The School Program brings normalcy to students at OSF HealthCare Children’s Hospital of Illinois.
Many students would probably say they aren’t crazy about going to school. Homework, tests and studying don’t always top the “fun list” to most kids. But for the children and teenagers at OSF HealthCare Children’s Hospital of Illinois, the School Program offered at the hospital brings normalcy to sometimes-difficult days.
Opportunities to Stay Active
The School Program allows students to stay active in their schoolwork, offering both classroom and bedside tutoring options. The program has two full-time teachers, one classroom assistant and a core group of volunteers. The teachers and volunteers update each student’s school on their progress, while getting assignments to and from the school.

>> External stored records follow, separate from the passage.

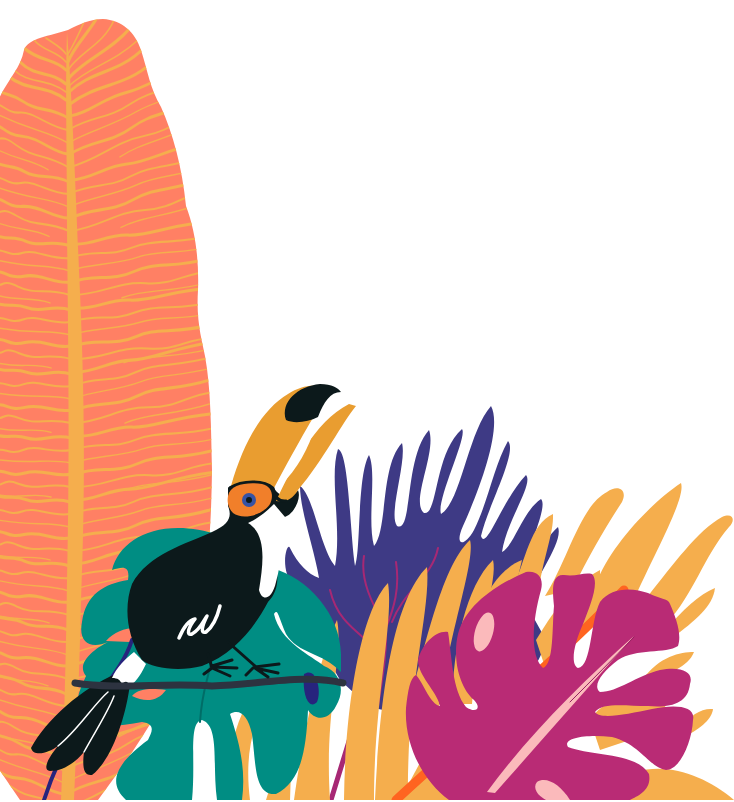
<!DOCTYPE html>
<html lang="en">
<head>
<meta charset="utf-8">
<title>Toucan among tropical leaves</title>
<style>
:root{--paper:#fff;--coral:#ff8064;--gold:#f5ae4d;--teal:#008d83;--indigo:#3e3a85;--navy:#27247d;--magenta:#b92b75;--blush:#fbbabb;--ember:#ff6420;--ink:#0c191b;--beak:#e99d30;--eye:#f17f2a;--iris:#3653a4;--branch:#2d3340}
html,body{margin:0;background:var(--paper);overflow:hidden}
svg{display:block;width:734px;height:802px}
.coral{fill:var(--coral)}.gold{fill:var(--gold)}.teal{fill:var(--teal)}.indigo{fill:var(--indigo)}.navy{fill:var(--navy)}
.magenta{fill:var(--magenta)}.blush{fill:var(--blush)}.ink{fill:var(--ink)}.beak{fill:var(--beak)}.white{fill:var(--paper)}
.veins{fill:none;stroke:var(--gold);stroke-linecap:round}
.line{fill:none;stroke-linecap:round;stroke-linejoin:round}
</style>
</head>
<body>
<svg viewBox="0 0 734 802" role="img" aria-label="Toucan on a branch among colourful tropical leaves">
<defs>
<path id="banana-shape" d="M-6 112C2 84 20 72 24 50C28 38 50 36 68 30C80 24 90 19 103 19C122 20 135 32 141 50C148 72 150 88 161 107C173 134 182 166 186 206C196 232 199 262 198 290C196 322 202 340 205 356C211 388 211 430 212 470C211 540 207 590 190 640C170 700 135 750 98 800H20L-6 762Z"/>
<clipPath id="banana-clip"><use href="#banana-shape"/></clipPath>
<clipPath id="page-clip"><rect width="734" height="800"/></clipPath>
<g id="right-veins">
<path stroke-width="3" d="M0 0C20 4 34-6 56-3S96-9 142-8M0 38C22 32 40 42 62 34S100 36 142 28"/>
<path stroke-width="2" d="M0 13C24 8 38 17 60 10S104 12 142 6M0 51C30 54 44 42 74 47S112 40 142 42"/>
<path stroke-width="1.4" d="M0 26C20 22 44 25 66 20S104 22 142 17M50 59C74 52 100 60 142 52"/>
</g>
<g id="left-veins">
<path stroke-width="3" d="M0 0C-18-5-30 5-44 0S-62 2-78-4M0 36C-16 40-28 30-46 35S-64 30-78 34"/>
<path stroke-width="2" d="M0 12C-20 16-34 6-48 12S-66 8-78 13M0 49C-24 44-34 53-52 46S-66 50-78 46"/>
<path stroke-width="1.4" d="M0 25C-24 20-38 27-78 21M-20 59C-40 54-52 62-78 56"/>
</g>
</defs>

<g id="artwork" clip-path="url(#page-clip)">
<g id="banana-leaf">
<use href="#banana-shape" class="coral"/>
<g class="veins" clip-path="url(#banana-clip)">
<path stroke-width="3" d="M68 62C74 46 88 34 98 16M69 78C84 60 112 50 130 28M69 92C92 70 118 74 144 48M70 104C96 84 126 86 150 64M66 70C54 58 40 62 24 48M66 84C50 70 36 78 20 62M66 100C46 84 28 92 8 76"/>
<path stroke-width="1.6" d="M68 70C80 52 104 44 114 20M69 86C90 66 112 64 138 40M68 54C74 44 78 36 84 22M66 62C56 50 44 52 34 40M66 92C48 78 28 84 14 70M66 54C60 46 54 44 46 38"/>
<use href="#right-veins" transform="translate(70 116) skewY(-20)"/>
<use href="#right-veins" transform="translate(71 180) skewY(-13)"/>
<use href="#right-veins" transform="translate(72 244) skewY(-6)"/>
<use href="#right-veins" transform="translate(74 308) skewY(-5)"/>
<use href="#right-veins" transform="translate(75 372) skewY(-9)"/>
<use href="#right-veins" transform="translate(76 436) skewY(-6)"/>
<use href="#right-veins" transform="translate(74 500) skewY(-8)"/>
<use href="#right-veins" transform="translate(73 564) skewY(-10)"/>
<use href="#right-veins" transform="translate(71 628) skewY(-12)"/>
<use href="#right-veins" transform="translate(69 692) skewY(-16)"/>
<use href="#right-veins" transform="translate(67 756) skewY(-20)"/>
<use href="#left-veins" transform="translate(68 118) skewY(20)"/>
<use href="#left-veins" transform="translate(69 182) skewY(13)"/>
<use href="#left-veins" transform="translate(70 246) skewY(6)"/>
<use href="#left-veins" transform="translate(71 310) skewY(3)"/>
<use href="#left-veins" transform="translate(71 374) skewY(2)"/>
<use href="#left-veins" transform="translate(71 438)"/>
<use href="#left-veins" transform="translate(70 502) skewY(3)"/>
<use href="#left-veins" transform="translate(69 566) skewY(6)"/>
<use href="#left-veins" transform="translate(68 630) skewY(9)"/>
<use href="#left-veins" transform="translate(66 694) skewY(14)"/>
<use href="#left-veins" transform="translate(64 758) skewY(18)"/>
</g>
<path class="gold" d="M67 32C71 80 75 170 79 270C84 380 86 470 81 600C79 690 76 750 74 800H61C64 730 66 660 67 580C70 440 68 330 67 230C67 150 65 90 67 32Z"/>
</g>

<g id="indigo-leaf">
<path class="indigo" d="M300 486C314 496 320 548 335 566C342 530 329 476 338 449C349 452 350 534 355 566C361 550 357 476 369 455C377 472 367 520 374 546C388 530 380 466 402 443C407 462 388 514 397 526C413 534 404 458 429 430C437 452 410 502 424 513C438 516 434 454 462 429C468 436 436 500 441 514C461 502 468 432 491 406C502 426 482 484 463 526C454 546 464 548 474 530C488 502 494 466 508 441C518 452 488 506 481 536C486 552 502 500 526 475C534 484 506 522 502 552C514 546 522 512 541 499C548 506 530 542 524 570C534 562 542 542 558 527C564 542 534 580 526 604L546 640C540 664 528 676 514 690L410 710C396 713 380 710 368 706L340 680C318 640 296 610 287 574C282 558 288 542 290 548C298 564 308 574 319 578C314 548 300 510 300 486Z"/>
<g class="line" stroke="#a72874" stroke-width="2">
<path d="M378 706C382 680 387 654 386 628C372 604 360 580 364 556M386 628C394 608 400 588 396 562M392 622C404 590 432 578 438 548M384 656C360 632 338 624 330 590M390 660C414 640 420 618 424 606M366 700C350 740 340 774 330 800"/>
<path stroke-width="5" d="M350 738L331 800"/>
</g>
</g>

<g id="gold-palm" class="gold">
<path d="M545 596C568 560 580 506 607 492C618 484 628 490 622 502C605 528 590 554 572 590Z"/>
<path d="M596 584C610 546 652 502 681 483C686 498 656 550 632 604L594 616Z"/>
<path d="M648 596C672 566 698 530 722 517C733 512 736 520 729 527C704 556 694 594 666 624Z"/>
<path d="M664 632C682 610 700 594 715 588C713 606 696 620 672 638Z"/>
<path d="M642 680C660 656 680 652 694 652C688 668 668 672 650 684Z"/>
<path d="M678 732C690 714 702 708 713 709C712 720 698 730 682 738Z"/>
<path d="M636 772C668 762 706 776 734 800H600Z"/>
<path d="M344 800C345 710 360 612 388 583C394 622 374 700 374 800Z"/>
<path d="M375 800C379 712 390 604 427 567C431 610 406 690 408 800Z"/>
<path d="M405 716C424 654 440 568 470 540C476 562 446 642 438 718Z"/>
<path d="M452 704C453 648 466 586 493 560C498 580 478 630 472 704Z"/>
<path d="M482 612C486 586 506 566 522 560L514 594Z"/>
<path d="M512 590C526 560 530 524 553 514C554 534 542 560 538 596Z"/>
<path d="M536 640C558 604 574 584 600 570V610L548 676Z"/>
<path d="M400 800L430 744L470 742L460 800Z"/>
<path d="M294 800C302 742 318 660 337 620C344 652 324 712 330 800Z"/>
<path d="M228 800C226 748 238 716 256 688L264 704C248 736 246 768 250 800Z"/>
<path d="M266 800C272 780 280 760 292 740L290 800Z"/>
<path d="M590 720C610 690 640 700 668 694L660 730L600 750Z"/>
</g>
<path class="line" stroke="var(--ember)" stroke-width="9" d="M396 800C476 726 552 664 624 590"/>

<g id="teal-leaf">
<path class="teal" d="M112 570C118 546 142 528 178 528C212 528 250 544 272 568C308 578 340 614 341 654V672C322 652 298 654 286 634C278 616 278 608 274 614C280 642 312 656 324 666C340 672 346 690 336 706C328 722 314 720 308 710C306 754 300 782 276 794C254 796 256 764 252 734C248 716 240 708 230 714C240 744 246 770 242 800H217C212 764 220 726 202 720C188 722 196 760 192 800H126C106 782 118 762 148 740C152 732 156 724 142 722C118 726 86 732 80 712C74 698 82 686 86 676C76 664 92 650 108 642C90 650 78 642 82 622C86 594 104 584 128 580C130 566 124 566 112 570Z"/>
<path class="coral" d="M132 696C140 687 154 689 166 690C158 701 146 703 132 696ZM106 641C114 632 124 628 136 628L130 642Z"/>
<path class="line" stroke="#006d67" stroke-width="2" d="M211 662C208 680 202 690 200 722"/>
</g>
<path class="navy" d="M304 674C316 666 322 690 317 702C310 710 302 698 304 674Z"/>
<path class="line" stroke="var(--navy)" stroke-width="4" d="M132 640C118 684 74 708 44 800"/>

<g id="toucan">
<g id="tail">
<path class="ink" d="M116 674C82 688 46 720 31 748C34 758 50 752 58 746C48 758 42 770 50 771C62 771 74 764 84 752C82 768 84 776 92 775C112 760 126 716 130 684Z"/>
<path class="white" d="M134 652C126 658 116 668 112 678C118 678 120 680 122 684C126 680 128 682 130 686C138 680 142 672 146 664Z"/>
<path class="line" stroke="var(--paper)" stroke-width="1.5" d="M58 746C78 730 94 704 108 692M84 752C96 730 108 712 114 696"/>
</g>
<path id="body" class="ink" d="M228 488C234 480 264 478 274 488C282 502 296 494 298 490C302 500 292 516 284 517L262 528C278 560 284 586 268 602C254 628 234 654 202 666C178 672 152 668 142 660C126 634 124 606 132 584C148 554 186 544 212 532C230 524 232 516 228 506Z"/>
<path id="bib" class="white" d="M254 520C264 514 270 508 274 504L285 517C282 542 282 560 276 582C272 600 262 602 259 590C264 560 266 534 248 523Z"/>
<path id="upper-bill" class="beak" d="M231 486C244 440 264 408 288 394C306 382 326 384 330 394C316 410 300 440 274 488C264 480 244 480 231 486Z"/>
<path class="ink" d="M286 420C280 402 298 386 320 384C332 384 338 388 341 392C330 392 324 402 318 417C308 422 294 424 286 420Z"/>
<path id="lower-bill" class="beak" d="M276 501C292 468 314 422 349 404L356 406C344 420 322 462 298 490C292 500 286 502 276 501Z"/>
<path class="white" d="M280 486C290 464 304 440 316 424C308 450 298 468 280 486Z"/>
<path class="line" stroke="var(--ink)" stroke-width="3" d="M230 488C242 480 264 480 273 488C274 496 278 502 286 501"/>
<path fill="var(--eye)" d="M228 496C230 484 248 482 262 484C272 486 274 496 270 504C262 516 242 520 233 513C228 508 227 502 228 496Z"/>
<circle cx="249" cy="500" r="7" fill="var(--iris)"/><circle cx="249" cy="500" r="3" class="ink"/>
<path id="wing-mark" class="line" stroke="var(--paper)" stroke-width="3.5" d="M179 638C184 626 190 620 195 619C188 628 186 636 192 634C200 630 204 620 207 616C202 626 200 634 206 632C214 626 218 614 220 606"/>
</g>
<g id="perch">
<path class="line" stroke="var(--branch)" stroke-width="7" d="M75 683C120 690 164 682 212 686C262 684 306 674 343 683"/>
<path class="line" stroke="var(--ink)" stroke-width="3" d="M208 654L212 668L204 674M212 666L232 660M212 667L237 668M212 668L230 676M228 642L255 666L246 675M255 667L279 664M255 668L278 673M255 668L268 677"/>
</g>

<g id="magenta-monstera">
<path class="magenta" d="M526 572C538 570 544 578 541 590C532 622 530 656 543 668C554 664 552 628 554 606C552 588 552 574 564 575C576 577 584 572 592 574C600 582 590 606 583 624C574 644 570 664 578 668C592 666 590 622 600 602C612 586 634 588 648 593C662 600 668 598 670 604C676 618 682 634 678 646C666 654 636 648 618 660C602 672 592 686 600 692C618 692 636 676 660 670C682 666 694 672 690 684C688 704 670 708 648 706C626 706 602 702 595 712C600 720 628 714 652 709C676 704 696 706 693 720C692 742 680 770 666 770C650 768 640 744 612 737C586 734 562 738 568 747C590 756 636 752 649 774C652 790 638 796 630 800H449C424 782 404 746 406 708C408 690 410 678 416 675C424 684 430 704 440 706C436 690 418 676 418 660C422 644 436 630 448 632C452 656 452 690 466 707C476 714 482 708 474 700C460 688 452 660 458 634C466 604 498 584 526 572Z"/>
<path class="blush" d="M487 792C528 736 580 684 634 636C586 690 540 742 495 793Z"/>
<path class="line" stroke="#95205f" stroke-width="1" d="M570 702C592 680 612 660 634 637"/>
<ellipse class="blush" cx="484" cy="632" rx="9" ry="20" transform="rotate(16 484 632)"/>
<path class="blush" d="M537 782C546 776 560 784 570 800H546C538 796 532 788 537 782Z"/>
</g>
</g>
</svg>
</body>
</html>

“We have a fabulous group of volunteers that range in backgrounds and are able to teach a variety of subjects,” says Rhonda Thomas, School Program teacher. “Without the volunteers’ help, we wouldn’t be able to tutor as many kids as we do on a daily basis.”
“The best part about being a volunteer is the opportunity to cheer up a child who's not feeling well,” adds Darrin Johnston, School Program volunteer. “Believe it or not, doing homework can perk a kid up and provide them with a constructive focus during those long hours in a hospital bed.”
Each morning, the teachers pull a census list. If they see a new patient who is physically able to do schoolwork, they visit the patient and his or her family to explain the program and offer an opportunity to participate.
“The students and their parents are always relieved when they find out there is a way to keep up with schoolwork as much as they are physically able to,” Thomas notes. “The last thing that we want them to worry about is falling behind in school while they’re trying to focus on getting well.”
Important Life Lessons
The nonprofit program is sustained through the generosity of donors and the annual Radiothon. Each student receives a backpack with school supplies and has access to laptops, iPads, calculators, books and much more.
“I love what I do because the kids look forward to tutoring,” Thomas explains. “We are usually the highlight of their day because we don’t have a needle—just homework.”
The program can assist students from any school district or those who are home-schooled. Last year, it tutored students from five states and nearly 300 schools. They even tutor the siblings of patients. And while the teachers and volunteers provide the education, the students are also teaching the teachers important life lessons.
“Many of the kids are dealing with more than their fair share of challenges to their health and other areas of their young lives,” Johnston says. “It's astounding to see them handle their treatments, stay optimistic and talk about their future plans.”
“Seeing the challenge these kids go through really does make you recognize all of the blessings you have and less likely to worry about the little things in life,” adds Thomas. iBi